- _DATASET CONTENT_
Content starts
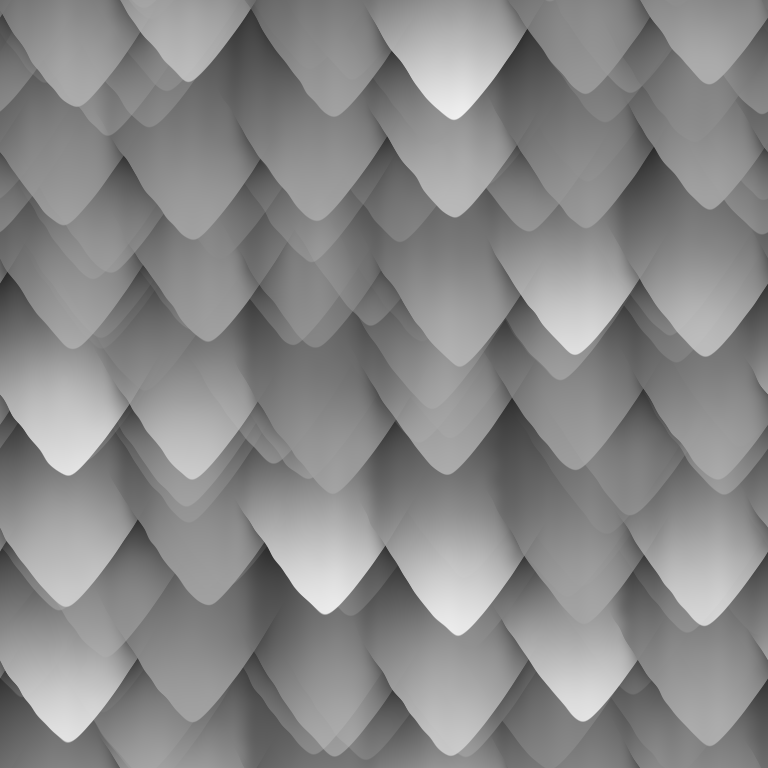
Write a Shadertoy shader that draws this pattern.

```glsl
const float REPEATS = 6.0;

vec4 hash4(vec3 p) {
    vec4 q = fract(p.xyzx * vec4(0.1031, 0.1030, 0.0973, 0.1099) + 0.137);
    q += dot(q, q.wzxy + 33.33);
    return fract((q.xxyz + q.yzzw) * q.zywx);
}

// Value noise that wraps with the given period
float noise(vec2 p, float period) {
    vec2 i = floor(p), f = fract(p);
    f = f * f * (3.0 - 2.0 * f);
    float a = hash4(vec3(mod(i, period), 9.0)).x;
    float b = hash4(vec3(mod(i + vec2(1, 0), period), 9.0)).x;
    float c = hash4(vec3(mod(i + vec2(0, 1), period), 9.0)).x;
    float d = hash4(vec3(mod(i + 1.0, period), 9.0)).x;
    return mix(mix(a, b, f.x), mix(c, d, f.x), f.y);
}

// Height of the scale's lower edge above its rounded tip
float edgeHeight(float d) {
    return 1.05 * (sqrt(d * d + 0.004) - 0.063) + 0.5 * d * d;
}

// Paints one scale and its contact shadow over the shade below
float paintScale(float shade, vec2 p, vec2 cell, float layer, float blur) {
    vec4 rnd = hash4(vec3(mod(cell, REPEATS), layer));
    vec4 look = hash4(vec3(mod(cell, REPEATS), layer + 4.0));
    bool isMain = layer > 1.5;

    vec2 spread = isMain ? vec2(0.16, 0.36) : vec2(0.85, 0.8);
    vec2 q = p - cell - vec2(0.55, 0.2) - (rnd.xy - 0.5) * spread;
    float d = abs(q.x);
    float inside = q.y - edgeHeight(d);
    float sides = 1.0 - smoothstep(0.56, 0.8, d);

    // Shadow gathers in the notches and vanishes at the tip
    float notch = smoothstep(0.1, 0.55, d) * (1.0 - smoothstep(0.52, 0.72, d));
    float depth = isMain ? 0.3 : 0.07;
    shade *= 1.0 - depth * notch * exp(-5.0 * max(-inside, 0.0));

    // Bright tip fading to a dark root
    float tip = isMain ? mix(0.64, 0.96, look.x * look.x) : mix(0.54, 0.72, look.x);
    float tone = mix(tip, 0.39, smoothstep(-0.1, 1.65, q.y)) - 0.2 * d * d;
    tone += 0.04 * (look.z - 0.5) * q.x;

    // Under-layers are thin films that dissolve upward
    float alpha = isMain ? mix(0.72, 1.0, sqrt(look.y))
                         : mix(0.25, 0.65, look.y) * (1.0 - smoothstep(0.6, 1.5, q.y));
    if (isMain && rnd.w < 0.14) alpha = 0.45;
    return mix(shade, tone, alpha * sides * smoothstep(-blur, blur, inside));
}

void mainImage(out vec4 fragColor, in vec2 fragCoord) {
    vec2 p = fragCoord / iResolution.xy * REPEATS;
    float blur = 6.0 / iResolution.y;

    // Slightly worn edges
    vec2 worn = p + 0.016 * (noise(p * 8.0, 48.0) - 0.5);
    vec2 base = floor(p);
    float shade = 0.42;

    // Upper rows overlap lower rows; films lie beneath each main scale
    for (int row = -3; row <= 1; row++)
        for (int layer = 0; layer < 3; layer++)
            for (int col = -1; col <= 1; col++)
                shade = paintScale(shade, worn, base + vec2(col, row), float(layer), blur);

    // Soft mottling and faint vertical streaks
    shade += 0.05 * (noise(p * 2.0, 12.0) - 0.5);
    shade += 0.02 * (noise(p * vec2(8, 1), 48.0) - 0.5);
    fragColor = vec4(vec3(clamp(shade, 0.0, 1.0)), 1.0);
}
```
Content ends
Content starts
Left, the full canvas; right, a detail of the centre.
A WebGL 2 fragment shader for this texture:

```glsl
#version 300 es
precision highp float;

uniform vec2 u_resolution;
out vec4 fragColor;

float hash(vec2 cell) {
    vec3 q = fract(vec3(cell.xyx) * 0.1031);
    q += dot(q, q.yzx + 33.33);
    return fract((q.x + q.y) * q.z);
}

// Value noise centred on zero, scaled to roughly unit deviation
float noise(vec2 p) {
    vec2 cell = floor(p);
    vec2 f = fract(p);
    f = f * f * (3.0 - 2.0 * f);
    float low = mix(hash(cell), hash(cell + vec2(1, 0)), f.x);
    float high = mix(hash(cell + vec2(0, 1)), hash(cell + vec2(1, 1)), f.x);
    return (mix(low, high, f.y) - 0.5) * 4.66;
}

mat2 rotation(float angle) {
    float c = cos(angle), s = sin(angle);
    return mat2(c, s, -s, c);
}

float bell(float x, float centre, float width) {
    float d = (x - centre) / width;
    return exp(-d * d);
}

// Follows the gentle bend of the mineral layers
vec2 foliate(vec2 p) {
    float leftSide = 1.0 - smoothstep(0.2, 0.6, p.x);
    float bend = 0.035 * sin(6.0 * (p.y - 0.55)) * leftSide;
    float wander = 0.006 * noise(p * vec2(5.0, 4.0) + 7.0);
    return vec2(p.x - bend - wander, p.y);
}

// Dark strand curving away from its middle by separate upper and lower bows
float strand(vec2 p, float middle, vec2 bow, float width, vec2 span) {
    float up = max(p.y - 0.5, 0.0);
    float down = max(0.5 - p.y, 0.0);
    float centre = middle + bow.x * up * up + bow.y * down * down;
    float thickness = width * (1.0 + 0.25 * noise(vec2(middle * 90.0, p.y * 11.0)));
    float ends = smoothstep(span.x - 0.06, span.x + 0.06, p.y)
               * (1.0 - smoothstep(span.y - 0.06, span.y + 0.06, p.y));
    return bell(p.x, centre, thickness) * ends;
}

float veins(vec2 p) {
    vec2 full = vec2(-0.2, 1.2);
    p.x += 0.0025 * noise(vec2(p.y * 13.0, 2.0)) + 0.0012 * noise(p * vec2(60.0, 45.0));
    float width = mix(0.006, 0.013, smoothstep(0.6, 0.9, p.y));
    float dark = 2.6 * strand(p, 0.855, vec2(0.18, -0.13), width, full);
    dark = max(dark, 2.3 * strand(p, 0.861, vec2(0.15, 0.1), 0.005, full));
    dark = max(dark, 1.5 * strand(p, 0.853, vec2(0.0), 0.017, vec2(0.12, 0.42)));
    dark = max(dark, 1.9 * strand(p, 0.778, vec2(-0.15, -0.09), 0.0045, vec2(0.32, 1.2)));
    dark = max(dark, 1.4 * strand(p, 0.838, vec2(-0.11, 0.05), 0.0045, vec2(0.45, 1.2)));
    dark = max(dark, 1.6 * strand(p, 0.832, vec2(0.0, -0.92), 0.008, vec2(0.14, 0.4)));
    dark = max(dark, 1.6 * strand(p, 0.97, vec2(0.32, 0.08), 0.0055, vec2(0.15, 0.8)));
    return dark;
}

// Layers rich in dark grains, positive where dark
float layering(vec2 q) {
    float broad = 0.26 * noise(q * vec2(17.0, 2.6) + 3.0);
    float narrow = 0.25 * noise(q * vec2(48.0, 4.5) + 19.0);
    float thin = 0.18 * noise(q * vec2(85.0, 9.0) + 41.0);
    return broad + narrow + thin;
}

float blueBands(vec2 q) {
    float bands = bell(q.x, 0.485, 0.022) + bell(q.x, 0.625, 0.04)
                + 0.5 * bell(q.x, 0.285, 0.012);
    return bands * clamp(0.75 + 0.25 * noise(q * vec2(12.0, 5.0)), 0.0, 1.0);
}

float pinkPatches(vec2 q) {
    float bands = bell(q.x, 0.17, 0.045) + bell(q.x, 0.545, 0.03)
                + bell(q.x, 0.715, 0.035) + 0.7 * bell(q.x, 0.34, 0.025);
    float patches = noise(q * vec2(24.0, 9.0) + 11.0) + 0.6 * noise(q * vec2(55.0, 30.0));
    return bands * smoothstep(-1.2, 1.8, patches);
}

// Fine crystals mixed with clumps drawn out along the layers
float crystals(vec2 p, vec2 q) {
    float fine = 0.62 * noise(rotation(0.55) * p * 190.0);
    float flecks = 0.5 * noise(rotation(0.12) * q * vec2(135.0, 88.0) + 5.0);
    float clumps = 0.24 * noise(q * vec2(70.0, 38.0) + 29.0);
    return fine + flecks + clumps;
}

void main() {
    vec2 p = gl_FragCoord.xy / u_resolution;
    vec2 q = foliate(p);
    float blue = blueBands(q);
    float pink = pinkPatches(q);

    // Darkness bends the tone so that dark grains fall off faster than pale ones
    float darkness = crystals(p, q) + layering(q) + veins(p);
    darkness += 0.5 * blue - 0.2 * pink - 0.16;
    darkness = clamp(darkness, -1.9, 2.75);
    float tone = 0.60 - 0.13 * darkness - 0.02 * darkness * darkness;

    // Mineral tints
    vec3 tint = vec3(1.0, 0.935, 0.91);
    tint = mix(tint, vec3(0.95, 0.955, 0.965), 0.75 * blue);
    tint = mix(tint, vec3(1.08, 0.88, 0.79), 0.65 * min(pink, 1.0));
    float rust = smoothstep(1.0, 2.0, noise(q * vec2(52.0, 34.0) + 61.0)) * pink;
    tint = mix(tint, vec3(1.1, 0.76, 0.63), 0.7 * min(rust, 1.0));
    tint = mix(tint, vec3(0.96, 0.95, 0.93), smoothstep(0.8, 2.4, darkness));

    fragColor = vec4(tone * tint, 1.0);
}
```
Content ends
Content starts
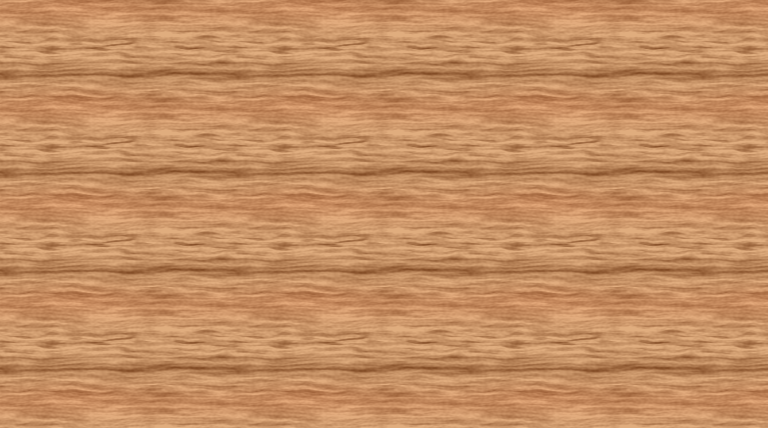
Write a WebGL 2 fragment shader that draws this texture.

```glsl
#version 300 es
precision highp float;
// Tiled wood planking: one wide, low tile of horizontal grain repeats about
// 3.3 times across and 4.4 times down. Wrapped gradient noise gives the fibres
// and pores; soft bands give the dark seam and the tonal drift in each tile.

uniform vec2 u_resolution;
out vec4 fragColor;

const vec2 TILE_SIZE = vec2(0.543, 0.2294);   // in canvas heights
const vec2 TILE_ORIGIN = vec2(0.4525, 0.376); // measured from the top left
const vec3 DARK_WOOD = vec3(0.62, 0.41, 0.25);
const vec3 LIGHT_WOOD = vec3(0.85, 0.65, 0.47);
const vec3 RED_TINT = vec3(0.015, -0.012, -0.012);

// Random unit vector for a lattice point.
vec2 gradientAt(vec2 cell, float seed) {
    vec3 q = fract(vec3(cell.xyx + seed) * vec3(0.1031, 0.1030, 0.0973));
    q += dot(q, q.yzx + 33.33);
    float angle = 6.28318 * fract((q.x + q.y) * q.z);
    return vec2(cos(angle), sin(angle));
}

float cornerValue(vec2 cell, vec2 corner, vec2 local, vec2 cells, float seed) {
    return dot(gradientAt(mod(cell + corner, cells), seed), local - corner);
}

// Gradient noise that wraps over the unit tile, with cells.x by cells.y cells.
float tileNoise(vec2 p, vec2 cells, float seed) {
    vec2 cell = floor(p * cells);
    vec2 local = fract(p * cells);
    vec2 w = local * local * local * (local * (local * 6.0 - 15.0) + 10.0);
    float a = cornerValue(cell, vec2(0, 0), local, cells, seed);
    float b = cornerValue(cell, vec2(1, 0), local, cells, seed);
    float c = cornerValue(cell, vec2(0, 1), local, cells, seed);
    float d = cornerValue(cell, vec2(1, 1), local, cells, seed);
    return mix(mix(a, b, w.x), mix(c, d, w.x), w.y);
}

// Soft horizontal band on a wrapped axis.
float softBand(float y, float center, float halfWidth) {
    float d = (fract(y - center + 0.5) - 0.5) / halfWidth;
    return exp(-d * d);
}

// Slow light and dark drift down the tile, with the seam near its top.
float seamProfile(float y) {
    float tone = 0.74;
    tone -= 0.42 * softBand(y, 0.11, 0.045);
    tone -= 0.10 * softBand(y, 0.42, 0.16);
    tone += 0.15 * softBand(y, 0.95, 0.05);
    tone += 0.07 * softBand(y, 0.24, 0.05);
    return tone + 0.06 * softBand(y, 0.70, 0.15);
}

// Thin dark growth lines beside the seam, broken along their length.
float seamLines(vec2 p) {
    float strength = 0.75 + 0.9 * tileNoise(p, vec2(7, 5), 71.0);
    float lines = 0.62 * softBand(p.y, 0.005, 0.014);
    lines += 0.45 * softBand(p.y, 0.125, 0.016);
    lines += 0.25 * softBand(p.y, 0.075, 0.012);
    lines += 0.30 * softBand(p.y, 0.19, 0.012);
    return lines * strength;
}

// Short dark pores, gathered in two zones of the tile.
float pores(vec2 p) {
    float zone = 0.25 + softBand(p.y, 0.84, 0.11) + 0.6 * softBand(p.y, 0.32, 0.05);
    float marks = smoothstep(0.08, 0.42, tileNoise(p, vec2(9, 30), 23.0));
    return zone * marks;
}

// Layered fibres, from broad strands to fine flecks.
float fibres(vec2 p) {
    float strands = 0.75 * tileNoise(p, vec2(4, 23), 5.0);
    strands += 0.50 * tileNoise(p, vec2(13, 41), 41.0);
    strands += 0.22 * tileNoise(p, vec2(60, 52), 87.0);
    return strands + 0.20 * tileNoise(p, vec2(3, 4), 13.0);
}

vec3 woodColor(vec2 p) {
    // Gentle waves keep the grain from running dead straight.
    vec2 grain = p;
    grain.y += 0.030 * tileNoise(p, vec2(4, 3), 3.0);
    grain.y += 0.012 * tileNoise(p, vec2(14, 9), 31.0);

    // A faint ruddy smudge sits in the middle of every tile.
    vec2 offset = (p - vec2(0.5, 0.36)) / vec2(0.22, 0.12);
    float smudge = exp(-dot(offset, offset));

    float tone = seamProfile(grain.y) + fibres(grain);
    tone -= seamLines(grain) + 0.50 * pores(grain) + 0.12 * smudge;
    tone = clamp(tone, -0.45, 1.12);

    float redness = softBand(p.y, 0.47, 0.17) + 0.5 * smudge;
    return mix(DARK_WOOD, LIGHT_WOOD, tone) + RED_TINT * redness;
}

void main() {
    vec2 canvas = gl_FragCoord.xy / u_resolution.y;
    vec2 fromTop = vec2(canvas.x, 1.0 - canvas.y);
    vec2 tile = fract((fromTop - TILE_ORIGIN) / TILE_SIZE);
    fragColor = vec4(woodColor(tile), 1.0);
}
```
Content ends
- _YOUR GOAL_
Check the listing for the word "period". Show each line that has it.

- _SOLUTION_
// Value noise that wraps with the given period
float noise(vec2 p, float period) {
    float a = hash4(vec3(mod(i, period), 9.0)).x;
    float b = hash4(vec3(mod(i + vec2(1, 0), period), 9.0)).x;
    float c = hash4(vec3(mod(i + vec2(0, 1), period), 9.0)).x;
    float d = hash4(vec3(mod(i + 1.0, period), 9.0)).x;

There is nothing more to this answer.